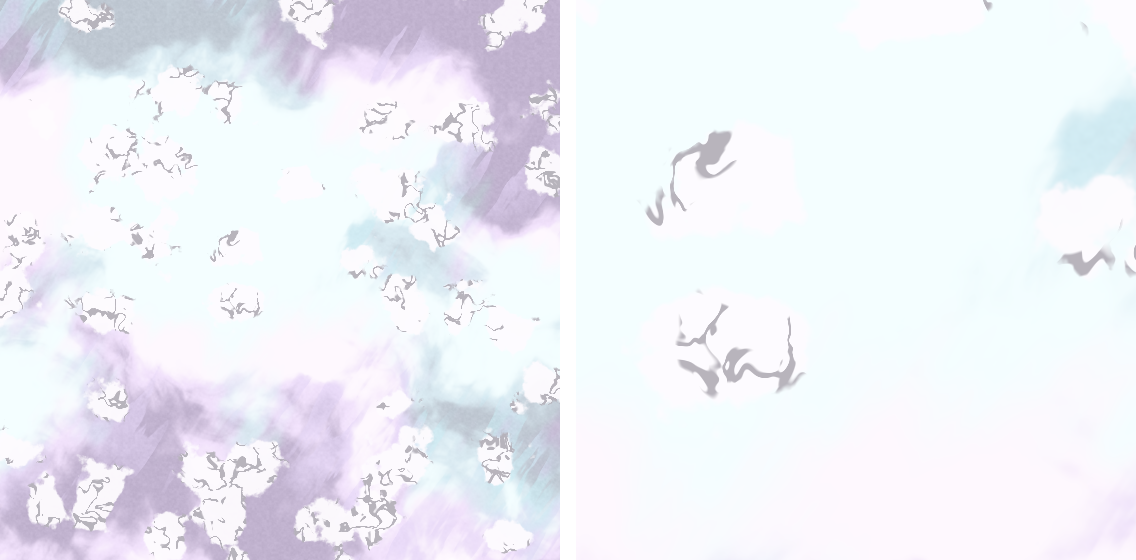
Left, the full canvas; right, a detail of the centre.
Write a Shadertoy shader that draws this texture.

```glsl
const vec3 COOL_PAPER = vec3(0.955, 0.995, 1.0);
const vec3 PINK_PAPER = vec3(0.995, 0.972, 0.995);
const vec3 COOL_TINT = vec3(0.85, 0.915, 0.945);
const vec3 LILAC_TINT = vec3(0.945, 0.885, 0.985);
const vec3 COOL_DEEP = vec3(0.75, 0.785, 0.825);
const vec3 LILAC_DEEP = vec3(0.755, 0.70, 0.81);
const vec3 CYAN_STROKE = vec3(0.80, 0.925, 0.955);
const vec3 LILAC_STROKE = vec3(0.895, 0.84, 0.965);
const vec3 CLUMP_WHITE = vec3(0.995, 0.985, 0.998);
const vec3 FLECK_GREY = vec3(0.69, 0.675, 0.71);

const vec2 STROKE_DIR = vec2(0.545, 0.838);
const float CLUMP_CELLS = 8.0;
const float CLUMP_SHARE = 0.58;
const float FLECK_SCALE = 42.0;
const float GRAIN = 0.05;

// Soft pools that thicken or thin the wash: x, y, radius, strength
const vec4 POOLS[5] = vec4[5](
    vec4(0.40, 0.59, 0.25, -0.22),
    vec4(0.29, 0.20, 0.22, 0.22),
    vec4(0.56, 0.93, 0.26, 0.13),
    vec4(0.98, 0.75, 0.20, 0.16),
    vec4(0.22, 0.95, 0.14, 0.20));

float hash(vec2 p) {
    return fract(sin(dot(p, vec2(127.1, 311.7))) * 43758.5453);
}

float noise(vec2 p) {
    vec2 i = floor(p), f = fract(p);
    f = f * f * (3.0 - 2.0 * f);
    vec2 e = vec2(0.0, 1.0);
    return mix(mix(hash(i), hash(i + e.yx), f.x),
               mix(hash(i + e.xy), hash(i + e.yy), f.x), f.y);
}

float fbm(vec2 p, int octaves) {
    float sum = 0.0, amp = 0.5, total = 0.0;
    for (int i = 0; i < octaves; i++) {
        sum += amp * noise(p);
        total += amp;
        amp *= 0.5;
        p = mat2(1.6, 1.2, -1.2, 1.6) * p + 17.3;
    }
    return sum / total;
}

// Cauliflower-like blooms of wet pigment
float billow(vec2 p) {
    float sum = 0.0, amp = 0.5;
    for (int i = 0; i < 4; i++) {
        sum += amp * abs(2.0 * noise(p) - 1.0);
        amp *= 0.5;
        p = mat2(1.6, 1.2, -1.2, 1.6) * p + 5.7;
    }
    return sum;
}

float washAmount(vec2 p, float streak) {
    vec2 warp = vec2(fbm(p * 6.0 + 3.0, 4), fbm(p * 6.0 + 41.0, 4)) - 0.5;
    float s = fbm(p * 4.0 + warp * 0.9 + 11.0, 6);
    for (int i = 0; i < 5; i++) {
        vec2 d = (p - POOLS[i].xy) / POOLS[i].z;
        s += POOLS[i].w * exp(-dot(d, d));
    }
    s += 0.16 * (0.36 - billow(p * 11.0 + warp)) + 0.12 * (streak - 0.5);
    return smoothstep(0.40, 0.74, s);
}

// Signed distance to scattered ragged clumps, in cell units
float clumpDistance(vec2 p) {
    vec2 g = p * CLUMP_CELLS;
    vec2 cell = floor(g);
    float d = 1.0;
    for (int y = -1; y <= 1; y++)
    for (int x = -1; x <= 1; x++) {
        vec2 c = cell + vec2(x, y);
        if (hash(c + 7.7) > CLUMP_SHARE) continue;
        vec2 centre = c + 0.5 + 0.7 * (vec2(hash(c + 1.3), hash(c + 4.9)) - 0.5);
        d = min(d, length(g - centre) - mix(0.22, 0.42, hash(c + 9.1)));
    }
    return d + 0.75 * (fbm(p * 26.0 + 2.0, 5) - 0.5);
}

// Broken curled contours
float flecks(vec2 p, float amount) {
    vec2 warp = vec2(noise(p * 60.0), noise(p * 60.0 + 31.0)) - 0.5;
    float f = fbm(p * FLECK_SCALE + warp * 0.8, 3);
    float line = 1.0 - smoothstep(0.035, 0.06, abs(f - 0.5));
    float gate = fbm(p * 24.0 + 63.0, 3) + 0.10 * amount;
    return line * smoothstep(0.50, 0.54, gate);
}

void mainImage(out vec4 fragColor, in vec2 fragCoord) {
    vec2 p = fragCoord / iResolution.y;

    // Slanted brush strokes
    vec2 q = vec2(dot(p, STROKE_DIR), dot(p, vec2(STROKE_DIR.y, -STROKE_DIR.x)));
    float streak = fbm(q * vec2(7.0, 36.0) + 0.02 * fbm(p * 40.0, 3), 4);
    float patches = smoothstep(0.46, 0.60, fbm(p * 4.5 + 23.0, 4));
    float strokes = smoothstep(0.53, 0.59, streak) * patches;

    // Wash: paper to tint to deep pigment, cool or lilac by hue
    float amount = washAmount(p, streak);
    float hue = fbm(p * 3.2 + 71.0, 5) + 0.3 * (abs(p.x - 0.45) - 0.24);
    float lilac = smoothstep(0.42, 0.58, hue + 0.15 * (streak - 0.5));
    vec3 color = mix(COOL_PAPER, PINK_PAPER, lilac);
    color = mix(color, mix(COOL_TINT, LILAC_TINT, lilac), smoothstep(0.0, 0.45, amount));
    color = mix(color, mix(COOL_DEEP, LILAC_DEEP, lilac), smoothstep(0.42, 1.0, amount));
    vec3 strokeColor = mix(CYAN_STROKE, LILAC_STROKE, lilac);
    color = mix(color, strokeColor, 0.6 * strokes * smoothstep(0.0, 0.4, amount));
    color += GRAIN * amount * (fbm(p * 230.0, 2) - 0.5);

    // White clumps carrying grey flecks
    float d = clumpDistance(p);
    color = mix(color, CLUMP_WHITE, 0.95 * smoothstep(0.05, -0.04, d));
    float fleck = flecks(p, amount) * smoothstep(0.07, 0.0, d);
    color = mix(color, FLECK_GREY, 0.9 * fleck);

    fragColor = vec4(clamp(color, 0.0, 1.0), 1.0);
}
```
§ §
» Exercise details:
Drop the images and copy all the data exactly.

» Your solution:
Left, the full canvas; right, a detail of the centre.
Write a Shadertoy shader that draws this texture.

```glsl
const vec3 COOL_PAPER = vec3(0.955, 0.995, 1.0);
const vec3 PINK_PAPER = vec3(0.995, 0.972, 0.995);
const vec3 COOL_TINT = vec3(0.85, 0.915, 0.945);
const vec3 LILAC_TINT = vec3(0.945, 0.885, 0.985);
const vec3 COOL_DEEP = vec3(0.75, 0.785, 0.825);
const vec3 LILAC_DEEP = vec3(0.755, 0.70, 0.81);
const vec3 CYAN_STROKE = vec3(0.80, 0.925, 0.955);
const vec3 LILAC_STROKE = vec3(0.895, 0.84, 0.965);
const vec3 CLUMP_WHITE = vec3(0.995, 0.985, 0.998);
const vec3 FLECK_GREY = vec3(0.69, 0.675, 0.71);

const vec2 STROKE_DIR = vec2(0.545, 0.838);
const float CLUMP_CELLS = 8.0;
const float CLUMP_SHARE = 0.58;
const float FLECK_SCALE = 42.0;
const float GRAIN = 0.05;

// Soft pools that thicken or thin the wash: x, y, radius, strength
const vec4 POOLS[5] = vec4[5](
    vec4(0.40, 0.59, 0.25, -0.22),
    vec4(0.29, 0.20, 0.22, 0.22),
    vec4(0.56, 0.93, 0.26, 0.13),
    vec4(0.98, 0.75, 0.20, 0.16),
    vec4(0.22, 0.95, 0.14, 0.20));

float hash(vec2 p) {
    return fract(sin(dot(p, vec2(127.1, 311.7))) * 43758.5453);
}

float noise(vec2 p) {
    vec2 i = floor(p), f = fract(p);
    f = f * f * (3.0 - 2.0 * f);
    vec2 e = vec2(0.0, 1.0);
    return mix(mix(hash(i), hash(i + e.yx), f.x),
               mix(hash(i + e.xy), hash(i + e.yy), f.x), f.y);
}

float fbm(vec2 p, int octaves) {
    float sum = 0.0, amp = 0.5, total = 0.0;
    for (int i = 0; i < octaves; i++) {
        sum += amp * noise(p);
        total += amp;
        amp *= 0.5;
        p = mat2(1.6, 1.2, -1.2, 1.6) * p + 17.3;
    }
    return sum / total;
}

// Cauliflower-like blooms of wet pigment
float billow(vec2 p) {
    float sum = 0.0, amp = 0.5;
    for (int i = 0; i < 4; i++) {
        sum += amp * abs(2.0 * noise(p) - 1.0);
        amp *= 0.5;
        p = mat2(1.6, 1.2, -1.2, 1.6) * p + 5.7;
    }
    return sum;
}

float washAmount(vec2 p, float streak) {
    vec2 warp = vec2(fbm(p * 6.0 + 3.0, 4), fbm(p * 6.0 + 41.0, 4)) - 0.5;
    float s = fbm(p * 4.0 + warp * 0.9 + 11.0, 6);
    for (int i = 0; i < 5; i++) {
        vec2 d = (p - POOLS[i].xy) / POOLS[i].z;
        s += POOLS[i].w * exp(-dot(d, d));
    }
    s += 0.16 * (0.36 - billow(p * 11.0 + warp)) + 0.12 * (streak - 0.5);
    return smoothstep(0.40, 0.74, s);
}

// Signed distance to scattered ragged clumps, in cell units
float clumpDistance(vec2 p) {
    vec2 g = p * CLUMP_CELLS;
    vec2 cell = floor(g);
    float d = 1.0;
    for (int y = -1; y <= 1; y++)
    for (int x = -1; x <= 1; x++) {
        vec2 c = cell + vec2(x, y);
        if (hash(c + 7.7) > CLUMP_SHARE) continue;
        vec2 centre = c + 0.5 + 0.7 * (vec2(hash(c + 1.3), hash(c + 4.9)) - 0.5);
        d = min(d, length(g - centre) - mix(0.22, 0.42, hash(c + 9.1)));
    }
    return d + 0.75 * (fbm(p * 26.0 + 2.0, 5) - 0.5);
}

// Broken curled contours
float flecks(vec2 p, float amount) {
    vec2 warp = vec2(noise(p * 60.0), noise(p * 60.0 + 31.0)) - 0.5;
    float f = fbm(p * FLECK_SCALE + warp * 0.8, 3);
    float line = 1.0 - smoothstep(0.035, 0.06, abs(f - 0.5));
    float gate = fbm(p * 24.0 + 63.0, 3) + 0.10 * amount;
    return line * smoothstep(0.50, 0.54, gate);
}

void mainImage(out vec4 fragColor, in vec2 fragCoord) {
    vec2 p = fragCoord / iResolution.y;

    // Slanted brush strokes
    vec2 q = vec2(dot(p, STROKE_DIR), dot(p, vec2(STROKE_DIR.y, -STROKE_DIR.x)));
    float streak = fbm(q * vec2(7.0, 36.0) + 0.02 * fbm(p * 40.0, 3), 4);
    float patches = smoothstep(0.46, 0.60, fbm(p * 4.5 + 23.0, 4));
    float strokes = smoothstep(0.53, 0.59, streak) * patches;

    // Wash: paper to tint to deep pigment, cool or lilac by hue
    float amount = washAmount(p, streak);
    float hue = fbm(p * 3.2 + 71.0, 5) + 0.3 * (abs(p.x - 0.45) - 0.24);
    float lilac = smoothstep(0.42, 0.58, hue + 0.15 * (streak - 0.5));
    vec3 color = mix(COOL_PAPER, PINK_PAPER, lilac);
    color = mix(color, mix(COOL_TINT, LILAC_TINT, lilac), smoothstep(0.0, 0.45, amount));
    color = mix(color, mix(COOL_DEEP, LILAC_DEEP, lilac), smoothstep(0.42, 1.0, amount));
    vec3 strokeColor = mix(CYAN_STROKE, LILAC_STROKE, lilac);
    color = mix(color, strokeColor, 0.6 * strokes * smoothstep(0.0, 0.4, amount));
    color += GRAIN * amount * (fbm(p * 230.0, 2) - 0.5);

    // White clumps carrying grey flecks
    float d = clumpDistance(p);
    color = mix(color, CLUMP_WHITE, 0.95 * smoothstep(0.05, -0.04, d));
    float fleck = flecks(p, amount) * smoothstep(0.07, 0.0, d);
    color = mix(color, FLECK_GREY, 0.9 * fleck);

    fragColor = vec4(clamp(color, 0.0, 1.0), 1.0);
}
```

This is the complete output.